- _Stored data_
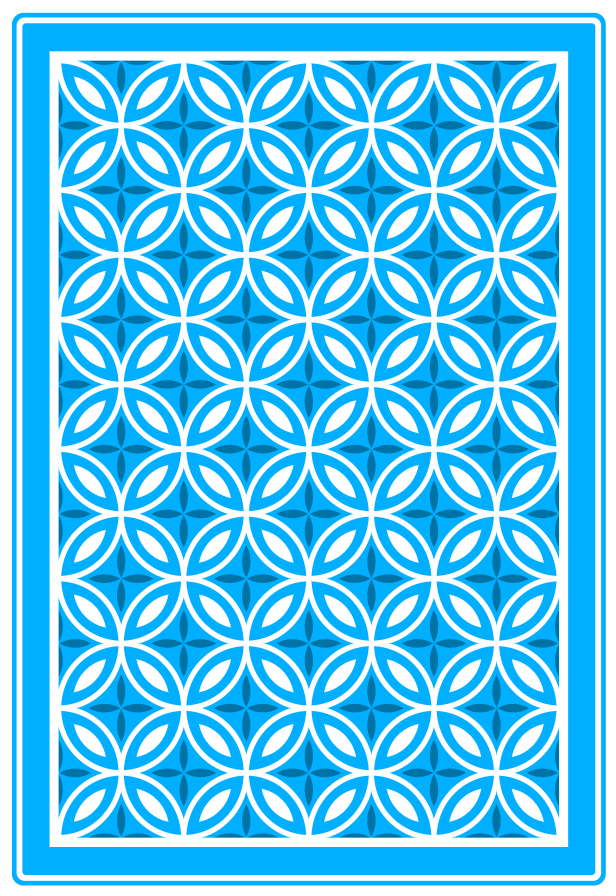
Reproduce this pattern procedurally as a WebGL 2 fragment shader.

```glsl
#version 300 es
precision highp float;
// Card back: rounded double border around a lattice of interlaced circles with leaves and crosses.

uniform vec2 u_resolution;
out vec4 fragColor;

const vec3 BLUE  = vec3(0.00, 0.685, 1.00);
const vec3 WHITE = vec3(1.0);
const vec3 DARK  = vec3(0.00, 0.45, 0.65);

// Frame sizes, in canvas heights (half extents)
const float ASPECT      = 0.6875;
const vec2  CENTER      = vec2(0.3447, 0.4987);
const vec2  RIM_OUTER   = vec2(0.3314, 0.4870);
const vec2  RIM_INNER   = vec2(0.3262, 0.4818);
const vec2  BAND        = vec2(0.3197, 0.4753);
const vec2  INNER_FRAME = vec2(0.2894, 0.4440);
const vec2  PANEL       = vec2(0.2793, 0.4336);
const float RIM_RADIUS  = 0.013;
const float BAND_RADIUS = 0.004;

// Lattice sizes, in cells
const vec2  CELLS      = vec2(8.0, 12.0);
const float LINE_HALF  = 0.042;
const vec2  LEAF_HALF  = vec2(0.36, 0.112);
const vec2  ARM_HALF   = vec2(0.25, 0.066);
const float ARM_OFFSET = 0.265;

float roundedBox(vec2 p, vec2 halfSize, float radius) {
    vec2 d = abs(p) - halfSize + radius;
    return length(max(d, 0.0)) + min(max(d.x, d.y), 0.0) - radius;
}

// Pointed lens along x, bounded by two circular arcs
float lens(vec2 p, vec2 halfSize) {
    float r = dot(halfSize, halfSize) / (2.0 * halfSize.y);
    return length(vec2(p.x, abs(p.y) + r - halfSize.y)) - r;
}

float coverage(float d, float pixel) {
    return clamp(0.5 - d / pixel, 0.0, 1.0);
}

vec3 lattice(vec2 q, float pixel) {
    // Mirror alternate cells, then fold so the cross lies at (1, 0)
    vec2 cell = floor(q);
    vec2 f = q - cell;
    if (mod(cell.x + cell.y, 2.0) > 0.5) f.x = 1.0 - f.x;
    if (f.y > f.x) f = f.yx;

    // Four-armed dark cross
    vec2 v = vec2(1.0 - f.x, f.y);
    if (v.y > v.x) v = v.yx;
    float arm = lens(v - vec2(ARM_OFFSET, 0.0), ARM_HALF);
    vec3 color = mix(BLUE, DARK, coverage(arm, pixel));

    // Circle outline and the leaf inside each petal
    float ring = abs(length(f - vec2(0.0, 1.0)) - 1.0) - LINE_HALF;
    vec2 diagonal = vec2(f.x + f.y - 1.0, f.x - f.y) * sqrt(0.5);
    float leaf = lens(diagonal, LEAF_HALF);
    return mix(color, WHITE, coverage(min(ring, leaf), pixel));
}

void main() {
    vec2 p = gl_FragCoord.xy / u_resolution * vec2(ASPECT, 1.0) - CENTER;
    float pixel = max(1.0 / u_resolution.y, ASPECT / u_resolution.x);

    // Nested borders, from the outside in
    vec3 color = WHITE;
    color = mix(color, BLUE, coverage(roundedBox(p, RIM_OUTER, RIM_RADIUS), pixel));
    color = mix(color, WHITE, coverage(roundedBox(p, RIM_INNER, RIM_RADIUS * 0.7), pixel));
    color = mix(color, BLUE, coverage(roundedBox(p, BAND, BAND_RADIUS), pixel));
    color = mix(color, WHITE, coverage(roundedBox(p, INNER_FRAME, 0.0), pixel));

    // Patterned panel
    vec2 cellSize = 2.0 * PANEL / CELLS;
    vec3 pattern = lattice((p + PANEL) / cellSize, pixel / cellSize.x);
    color = mix(color, pattern, coverage(roundedBox(p, PANEL, 0.0), pixel));

    fragColor = vec4(color, 1.0);
}
```
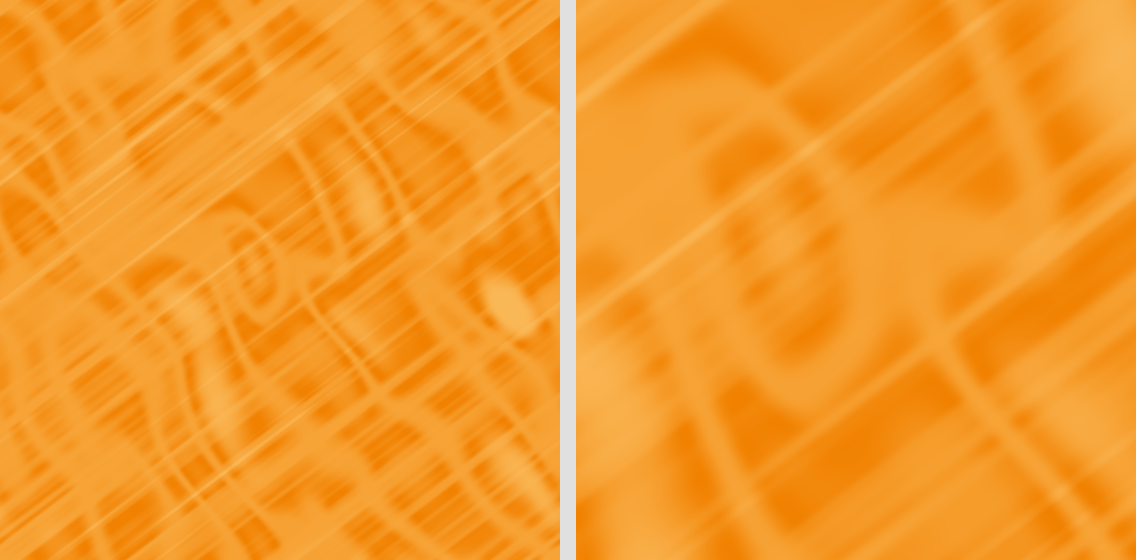
Left: the whole. Right: its middle third, enlarged.
This background is drawn by a Shadertoy shader. Its source:

```glsl
// Seamless amber backdrop: soft winding veins and glows over fine slanted streaks.

const vec3 DEEP_ORANGE = vec3(0.945, 0.505, 0.0);
const vec3 PALE_AMBER = vec3(0.985, 0.745, 0.38);

// Integer hash of a lattice cell, giving two values in 0..1
vec2 hash2(vec2 cell, float seed) {
    uvec3 k = uvec3(ivec3(vec3(cell, seed))) * 1664525u + 1013904223u;
    k.x += k.y * k.z; k.y += k.z * k.x; k.z += k.x * k.y;
    k ^= k >> 16u;
    k.x += k.y * k.z; k.y += k.z * k.x;
    return vec2(k.xy >> 8u) / 16777216.0;
}

vec2 fade(vec2 t) {
    return t * t * t * (t * (t * 6.0 - 15.0) + 10.0);
}

float corner(vec2 cell, vec2 offset, vec2 f, vec2 period, float seed) {
    vec2 gradient = hash2(mod(cell + offset, period), seed) * 2.0 - 1.0;
    return dot(gradient, f - offset);
}

// Gradient noise repeating after a whole number of cells
float gradientNoise(vec2 p, vec2 period, float seed) {
    vec2 cell = floor(p), f = p - cell, w = fade(f);
    float low = mix(corner(cell, vec2(0, 0), f, period, seed),
                    corner(cell, vec2(1, 0), f, period, seed), w.x);
    float high = mix(corner(cell, vec2(0, 1), f, period, seed),
                     corner(cell, vec2(1, 1), f, period, seed), w.x);
    return 1.5 * mix(low, high, w.y);
}

// Smooth values along one row, each row starting at its own offset
float rowNoise(float along, float row, vec2 period, float seed) {
    row = mod(row, period.x);
    along += hash2(vec2(row, 0), seed + 50.0).x * period.y;
    float cell = floor(along);
    float a = hash2(vec2(row, mod(cell, period.y)), seed).x;
    float b = hash2(vec2(row, mod(cell + 1.0, period.y)), seed).x;
    return mix(a, b, smoothstep(0.0, 1.0, along - cell));
}

// Long streaks: x counts rows across them, y counts cells along them
float streakNoise(vec2 slant, vec2 period, float seed) {
    vec2 p = slant * period;
    float row = floor(p.x);
    return mix(rowNoise(p.y, row, period, seed),
               rowNoise(p.y, row + 1.0, period, seed),
               smoothstep(0.0, 1.0, p.x - row));
}

// Signed field whose zero lines become veins and whose peaks become glows
float veinField(vec2 uv) {
    vec2 warp = vec2(gradientNoise(uv * 4.0, vec2(4), 1.0),
                     gradientNoise(uv * 4.0, vec2(4), 2.0));
    vec2 p = uv + 0.05 * warp;
    vec2 sheared = vec2(p.x + p.y, p.x);
    return gradientNoise(sheared * 5.0, vec2(5), 3.0)
         + 0.22 * gradientNoise(sheared * 10.0, vec2(10), 4.0);
}

// Dark ground broken up by streaks of two widths
float streakGround(vec2 slant) {
    float grain = 0.55 * streakNoise(slant, vec2(11, 9), 5.0)
                + 0.45 * streakNoise(slant, vec2(23, 13), 6.0);
    return 0.56 * smoothstep(0.25, 0.85, grain);
}

// Thin bright lines gathered in loose groups
float streakHighlights(vec2 slant) {
    float line = smoothstep(0.66, 0.98, streakNoise(slant, vec2(19, 8), 7.0));
    float group = smoothstep(0.2, 0.7, streakNoise(slant, vec2(4, 9), 8.0));
    return line * group;
}

void mainImage(out vec4 fragColor, in vec2 fragCoord) {
    vec2 uv = fragCoord / iResolution.xy;
    // Whole-number shear keeps the streaks periodic; they rise 3 per 4 across
    vec2 slant = vec2(4.0 * uv.y - 3.0 * uv.x, uv.x - uv.y);

    float field = veinField(uv);
    float vein = 1.0 - smoothstep(0.02, 0.27, abs(field));
    float glow = smoothstep(0.28, 0.72, field);
    float faintGlow = 0.6 * smoothstep(0.28, 0.7, -field);

    // Layers from the ground up
    float tone = streakGround(slant);
    tone = mix(tone, 0.57, 0.92 * vein);
    tone = mix(tone, 0.55, faintGlow);
    tone = mix(tone, 0.88, glow);
    tone += 0.32 * streakHighlights(slant) * (1.0 - 0.5 * glow);

    fragColor = vec4(mix(DEEP_ORANGE, PALE_AMBER, clamp(tone, 0.0, 1.15)), 1.0);
}
```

- _Assignment_
I'd like the number of lines in the listing above that contain the string "tone", and only the number.

- _Exercise output_
6